> [Exercise objective]
Pictures stay out, but every line of the data is copied exactly.

>>>

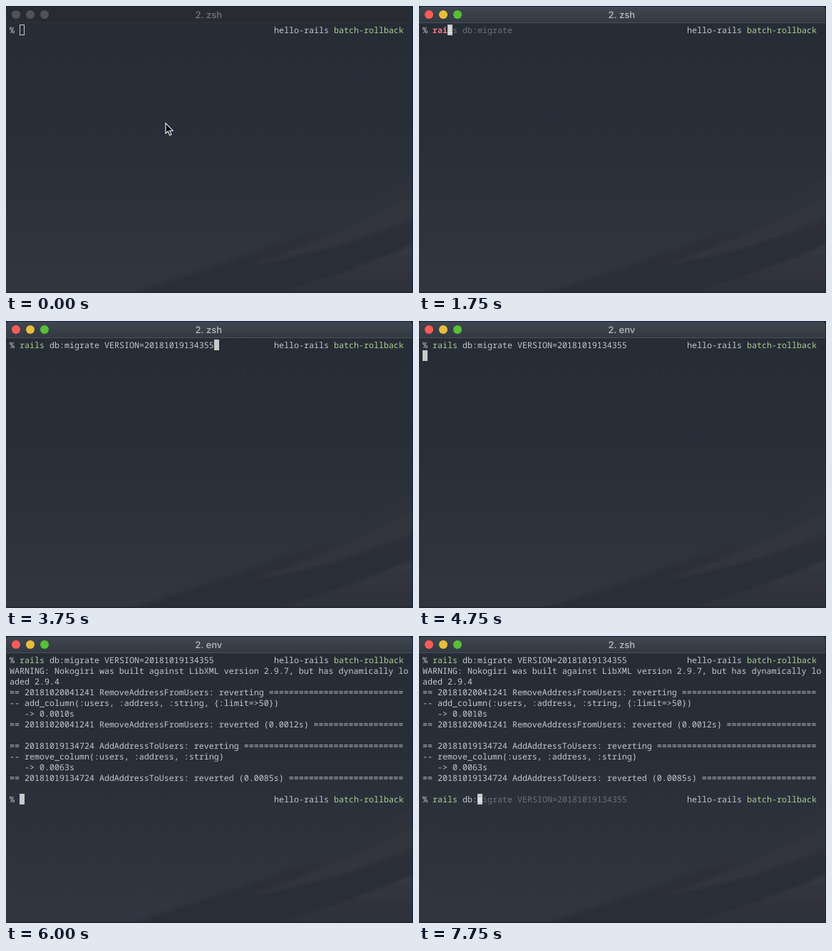
Write an HTML page that moves like this. It is 571x402 px and loops after 8 s.

```html
<!DOCTYPE html>
<html lang="en">
<head>
<meta charset="utf-8">
<title>Terminal</title>
<style>
html, body { margin: 0; width: 100%; height: 100%; overflow: hidden; background: #10192b; }
svg { display: block; width: 571px; height: 402px; }
text { white-space: pre; text-rendering: geometricPrecision; }
#screen text { font: 11.667px "Noto Sans Mono", monospace; fill: #c3c8cc; }
#title { font: 500 13px Inter, sans-serif; text-anchor: middle; }
#screen .ok { fill: #abd093; }
#screen .bad { fill: #ee7880; font-weight: 700; }
#screen .hint { fill: #6c727a; }
#screen .path { text-decoration: underline; }
#screen .under { fill: #f4f4f4; }
#screen .sign { fill: #c5c6b8; }
</style>
</head>
<body>
<svg viewBox="0 0 571 402">
  <defs>
    <linearGradient id="sky" x1="0" y1="0" x2="0" y2="1">
      <stop offset="0" stop-color="#262c35"/>
      <stop offset=".45" stop-color="#292f39"/>
      <stop offset="1" stop-color="#313741"/>
    </linearGradient>
    <linearGradient id="bar" x1="0" y1="0" x2="0" y2="1">
      <stop offset="0" stop-color="#414750"/>
      <stop offset="1" stop-color="#333941"/>
    </linearGradient>
    <linearGradient id="dune" x1="0" y1="0" x2=".35" y2="1">
      <stop offset="0" stop-color="#30343e"/>
      <stop offset="1" stop-color="#2b2d37"/>
    </linearGradient>
    <linearGradient id="ridge" x1="0" y1="0" x2="0" y2="1">
      <stop offset="0" stop-color="#363943"/>
      <stop offset="1" stop-color="#2c2e38"/>
    </linearGradient>
    <filter id="soft"><feGaussianBlur stdDeviation="2.5"/></filter>
    <clipPath id="win"><path d="M0 402V6Q0 1 5 1H565Q570 1 570 6V402Z"/></clipPath>
  </defs>
  <rect width="571" height="402" fill="#10233f"/>
  <g clip-path="url(#win)">
    <rect width="571" height="402" fill="url(#sky)"/>
    <g filter="url(#soft)">
      <path d="M175 402Q290 366 370 336T490 285T580 234V410H175Z" fill="url(#dune)"/>
      <path d="M330 365Q440 335 580 262V290Q470 345 330 365Z" fill="#343740" opacity=".6"/>
      <path d="M375 402Q480 375 580 330V410H375Z" fill="url(#ridge)"/>
    </g>
    <circle cx="333" cy="70" r=".8" fill="#4a505a"/>
    <circle cx="548" cy="247" r=".7" fill="#4a4d57"/>
    <rect id="head" y="1" width="571" height="22"/>
    <rect id="rule" y="23" width="571" height="1"/>
    <rect y="400" width="571" height="2" fill="#252a33"/>
  </g>
  <circle class="lamp" cx="14" cy="12" r="6"/>
  <circle class="lamp" cx="34" cy="12" r="6"/>
  <circle class="lamp" cx="54" cy="12" r="6"/>
  <text id="title" x="284.3" y="17"></text>
  <rect id="caret"/>
  <g id="screen"></g>
  <path id="mouse" d="M224 164V178.5L227.3 175.5L229.6 181L232 180L229.7 174.7H234.2Z" fill="#0b0c0e" stroke="#f4f4f4" stroke-width="1.1"/>
</svg>
<script>
const LOOP = 8000, CELL = 7, LINE = 15, LEFT = 5, TOP = 26;
const SHORT = 'rails db:migrate';
const FULL = SHORT + ' VERSION=20181019134355';
const LAMPS = ['#fc5b57', '#e5bf3c', '#57c038'];

const rule = s => (s + ' ').padEnd(79, '=');
const OUTPUT = [
  'WARNING: Nokogiri was built against LibXML version 2.9.7, but has dynamically lo',
  'aded 2.9.4',
  rule('== 20181020041241 RemoveAddressFromUsers: reverting'),
  '-- add_column(:users, :address, :string, {:limit=>50})',
  '   -> 0.0010s',
  rule('== 20181020041241 RemoveAddressFromUsers: reverted (0.0012s)'),
  '',
  rule('== 20181019134724 AddAddressToUsers: reverting'),
  '-- remove_column(:users, :address, :string)',
  '   -> 0.0063s',
  rule('== 20181019134724 AddAddressToUsers: reverted (0.0085s)'),
  ''
];

// Each step overrides part of the state from its time onwards.
const STEPS = [
  [0, { focus: false, mouse: true, title: 'zsh', typed: 0, lines: 0, hint: SHORT, phase: 'first' }],
  [500, { focus: true }],
  [750, { mouse: false }],
  [1750, { typed: 3 }],
  [2000, { typed: 6 }],
  [2250, { typed: 8 }],
  [2500, { typed: 9 }],
  [2750, { typed: 12 }],
  [3000, { typed: 14 }],
  [3250, { typed: 16 }],
  [3500, { typed: 17, hint: FULL }],
  [3750, { typed: FULL.length }],
  [4250, { phase: 'run' }],
  [4750, { title: 'env' }],
  [5500, { lines: 2 }],
  [6000, { lines: OUTPUT.length, phase: 'second', typed: 0 }],
  [6250, { title: 'ruby' }],
  [7000, { title: 'zsh', typed: 3 }],
  [7250, { typed: 6 }],
  [7750, { typed: 9 }]
];

const $ = id => document.getElementById(id);
const esc = s => s.replace(/&/g, '&amp;').replace(/</g, '&lt;').replace(/>/g, '&gt;');
const put = (col, row, s, cls = '') => s
  ? `<text class="${cls}" x="${LEFT + col * CELL}" y="${TOP + 12 + row * LINE}">${esc(s)}</text>` : '';

function prompt(row, n, hint, live) {
  let out = put(0, row, '%', 'sign') + put(53, row, 'hello-rails') + put(65, row, 'batch-rollback', 'ok');
  if (!n) return out;
  const text = hint.slice(0, n);
  out += put(2, row, text.slice(0, 5), n < 5 ? 'bad' : 'ok');
  out += put(8, row, text.slice(6), n === 8 ? 'path' : '');
  if (live) out += put(2 + n, row, hint.slice(n, n + 1).trim(), 'under') + put(3 + n, row, hint.slice(n + 1), 'hint');
  return out;
}

function set(id, attrs) {
  for (const k in attrs) $(id).setAttribute(k, attrs[k]);
}

let last = -1;
function draw(t) {
  const step = STEPS.filter(s => s[0] <= t).length;
  if (step === last) return;
  last = step;
  const s = Object.assign({}, ...STEPS.slice(0, step).map(x => x[1]));
  const first = s.phase === 'first', second = s.phase === 'second';

  let html = prompt(0, first ? s.typed : FULL.length, first ? s.hint : FULL, first);
  OUTPUT.slice(0, s.lines).forEach((l, i) => html += put(0, i + 1, l));
  if (second) html += prompt(13, s.typed, FULL, true);
  $('screen').innerHTML = html;

  const row = first ? 0 : s.lines + 1;
  const col = s.phase === 'run' ? 0 : 2 + s.typed;
  const x = LEFT + col * CELL, y = TOP + row * LINE;
  set('caret', s.focus
    ? { x, y, width: 7, height: 15, fill: '#c8c9ca', stroke: 'none' }
    : { x: x + .5, y: y + .5, width: 6, height: 14, fill: 'none', stroke: '#c8c9ca' });

  document.querySelectorAll('.lamp').forEach((c, i) => c.setAttribute('fill', s.focus ? LAMPS[i] : '#50545a'));
  set('head', { fill: s.focus ? 'url(#bar)' : '#282c32' });
  set('rule', { fill: s.focus ? '#4b5159' : '#30353c' });
  set('title', { fill: s.focus ? '#b9bdc2' : '#74787e' });
  $('title').textContent = '2. ' + s.title;
  set('mouse', { visibility: s.mouse ? 'visible' : 'hidden' });
}

function tick() {
  draw(performance.now() % LOOP);
  requestAnimationFrame(tick);
}
tick();
</script>
</body>
</html>
```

<<<

> [Exercise output]
Write an HTML page that moves like this. It is 571x402 px and loops after 8 s.

```html
<!DOCTYPE html>
<html lang="en">
<head>
<meta charset="utf-8">
<title>Terminal</title>
<style>
html, body { margin: 0; width: 100%; height: 100%; overflow: hidden; background: #10192b; }
svg { display: block; width: 571px; height: 402px; }
text { white-space: pre; text-rendering: geometricPrecision; }
#screen text { font: 11.667px "Noto Sans Mono", monospace; fill: #c3c8cc; }
#title { font: 500 13px Inter, sans-serif; text-anchor: middle; }
#screen .ok { fill: #abd093; }
#screen .bad { fill: #ee7880; font-weight: 700; }
#screen .hint { fill: #6c727a; }
#screen .path { text-decoration: underline; }
#screen .under { fill: #f4f4f4; }
#screen .sign { fill: #c5c6b8; }
</style>
</head>
<body>
<svg viewBox="0 0 571 402">
  <defs>
    <linearGradient id="sky" x1="0" y1="0" x2="0" y2="1">
      <stop offset="0" stop-color="#262c35"/>
      <stop offset=".45" stop-color="#292f39"/>
      <stop offset="1" stop-color="#313741"/>
    </linearGradient>
    <linearGradient id="bar" x1="0" y1="0" x2="0" y2="1">
      <stop offset="0" stop-color="#414750"/>
      <stop offset="1" stop-color="#333941"/>
    </linearGradient>
    <linearGradient id="dune" x1="0" y1="0" x2=".35" y2="1">
      <stop offset="0" stop-color="#30343e"/>
      <stop offset="1" stop-color="#2b2d37"/>
    </linearGradient>
    <linearGradient id="ridge" x1="0" y1="0" x2="0" y2="1">
      <stop offset="0" stop-color="#363943"/>
      <stop offset="1" stop-color="#2c2e38"/>
    </linearGradient>
    <filter id="soft"><feGaussianBlur stdDeviation="2.5"/></filter>
    <clipPath id="win"><path d="M0 402V6Q0 1 5 1H565Q570 1 570 6V402Z"/></clipPath>
  </defs>
  <rect width="571" height="402" fill="#10233f"/>
  <g clip-path="url(#win)">
    <rect width="571" height="402" fill="url(#sky)"/>
    <g filter="url(#soft)">
      <path d="M175 402Q290 366 370 336T490 285T580 234V410H175Z" fill="url(#dune)"/>
      <path d="M330 365Q440 335 580 262V290Q470 345 330 365Z" fill="#343740" opacity=".6"/>
      <path d="M375 402Q480 375 580 330V410H375Z" fill="url(#ridge)"/>
    </g>
    <circle cx="333" cy="70" r=".8" fill="#4a505a"/>
    <circle cx="548" cy="247" r=".7" fill="#4a4d57"/>
    <rect id="head" y="1" width="571" height="22"/>
    <rect id="rule" y="23" width="571" height="1"/>
    <rect y="400" width="571" height="2" fill="#252a33"/>
  </g>
  <circle class="lamp" cx="14" cy="12" r="6"/>
  <circle class="lamp" cx="34" cy="12" r="6"/>
  <circle class="lamp" cx="54" cy="12" r="6"/>
  <text id="title" x="284.3" y="17"></text>
  <rect id="caret"/>
  <g id="screen"></g>
  <path id="mouse" d="M224 164V178.5L227.3 175.5L229.6 181L232 180L229.7 174.7H234.2Z" fill="#0b0c0e" stroke="#f4f4f4" stroke-width="1.1"/>
</svg>
<script>
const LOOP = 8000, CELL = 7, LINE = 15, LEFT = 5, TOP = 26;
const SHORT = 'rails db:migrate';
const FULL = SHORT + ' VERSION=20181019134355';
const LAMPS = ['#fc5b57', '#e5bf3c', '#57c038'];

const rule = s => (s + ' ').padEnd(79, '=');
const OUTPUT = [
  'WARNING: Nokogiri was built against LibXML version 2.9.7, but has dynamically lo',
  'aded 2.9.4',
  rule('== 20181020041241 RemoveAddressFromUsers: reverting'),
  '-- add_column(:users, :address, :string, {:limit=>50})',
  '   -> 0.0010s',
  rule('== 20181020041241 RemoveAddressFromUsers: reverted (0.0012s)'),
  '',
  rule('== 20181019134724 AddAddressToUsers: reverting'),
  '-- remove_column(:users, :address, :string)',
  '   -> 0.0063s',
  rule('== 20181019134724 AddAddressToUsers: reverted (0.0085s)'),
  ''
];

// Each step overrides part of the state from its time onwards.
const STEPS = [
  [0, { focus: false, mouse: true, title: 'zsh', typed: 0, lines: 0, hint: SHORT, phase: 'first' }],
  [500, { focus: true }],
  [750, { mouse: false }],
  [1750, { typed: 3 }],
  [2000, { typed: 6 }],
  [2250, { typed: 8 }],
  [2500, { typed: 9 }],
  [2750, { typed: 12 }],
  [3000, { typed: 14 }],
  [3250, { typed: 16 }],
  [3500, { typed: 17, hint: FULL }],
  [3750, { typed: FULL.length }],
  [4250, { phase: 'run' }],
  [4750, { title: 'env' }],
  [5500, { lines: 2 }],
  [6000, { lines: OUTPUT.length, phase: 'second', typed: 0 }],
  [6250, { title: 'ruby' }],
  [7000, { title: 'zsh', typed: 3 }],
  [7250, { typed: 6 }],
  [7750, { typed: 9 }]
];

const $ = id => document.getElementById(id);
const esc = s => s.replace(/&/g, '&amp;').replace(/</g, '&lt;').replace(/>/g, '&gt;');
const put = (col, row, s, cls = '') => s
  ? `<text class="${cls}" x="${LEFT + col * CELL}" y="${TOP + 12 + row * LINE}">${esc(s)}</text>` : '';

function prompt(row, n, hint, live) {
  let out = put(0, row, '%', 'sign') + put(53, row, 'hello-rails') + put(65, row, 'batch-rollback', 'ok');
  if (!n) return out;
  const text = hint.slice(0, n);
  out += put(2, row, text.slice(0, 5), n < 5 ? 'bad' : 'ok');
  out += put(8, row, text.slice(6), n === 8 ? 'path' : '');
  if (live) out += put(2 + n, row, hint.slice(n, n + 1).trim(), 'under') + put(3 + n, row, hint.slice(n + 1), 'hint');
  return out;
}

function set(id, attrs) {
  for (const k in attrs) $(id).setAttribute(k, attrs[k]);
}

let last = -1;
function draw(t) {
  const step = STEPS.filter(s => s[0] <= t).length;
  if (step === last) return;
  last = step;
  const s = Object.assign({}, ...STEPS.slice(0, step).map(x => x[1]));
  const first = s.phase === 'first', second = s.phase === 'second';

  let html = prompt(0, first ? s.typed : FULL.length, first ? s.hint : FULL, first);
  OUTPUT.slice(0, s.lines).forEach((l, i) => html += put(0, i + 1, l));
  if (second) html += prompt(13, s.typed, FULL, true);
  $('screen').innerHTML = html;

  const row = first ? 0 : s.lines + 1;
  const col = s.phase === 'run' ? 0 : 2 + s.typed;
  const x = LEFT + col * CELL, y = TOP + row * LINE;
  set('caret', s.focus
    ? { x, y, width: 7, height: 15, fill: '#c8c9ca', stroke: 'none' }
    : { x: x + .5, y: y + .5, width: 6, height: 14, fill: 'none', stroke: '#c8c9ca' });

  document.querySelectorAll('.lamp').forEach((c, i) => c.setAttribute('fill', s.focus ? LAMPS[i] : '#50545a'));
  set('head', { fill: s.focus ? 'url(#bar)' : '#282c32' });
  set('rule', { fill: s.focus ? '#4b5159' : '#30353c' });
  set('title', { fill: s.focus ? '#b9bdc2' : '#74787e' });
  $('title').textContent = '2. ' + s.title;
  set('mouse', { visibility: s.mouse ? 'visible' : 'hidden' });
}

function tick() {
  draw(performance.now() % LOOP);
  requestAnimationFrame(tick);
}
tick();
</script>
</body>
</html>
```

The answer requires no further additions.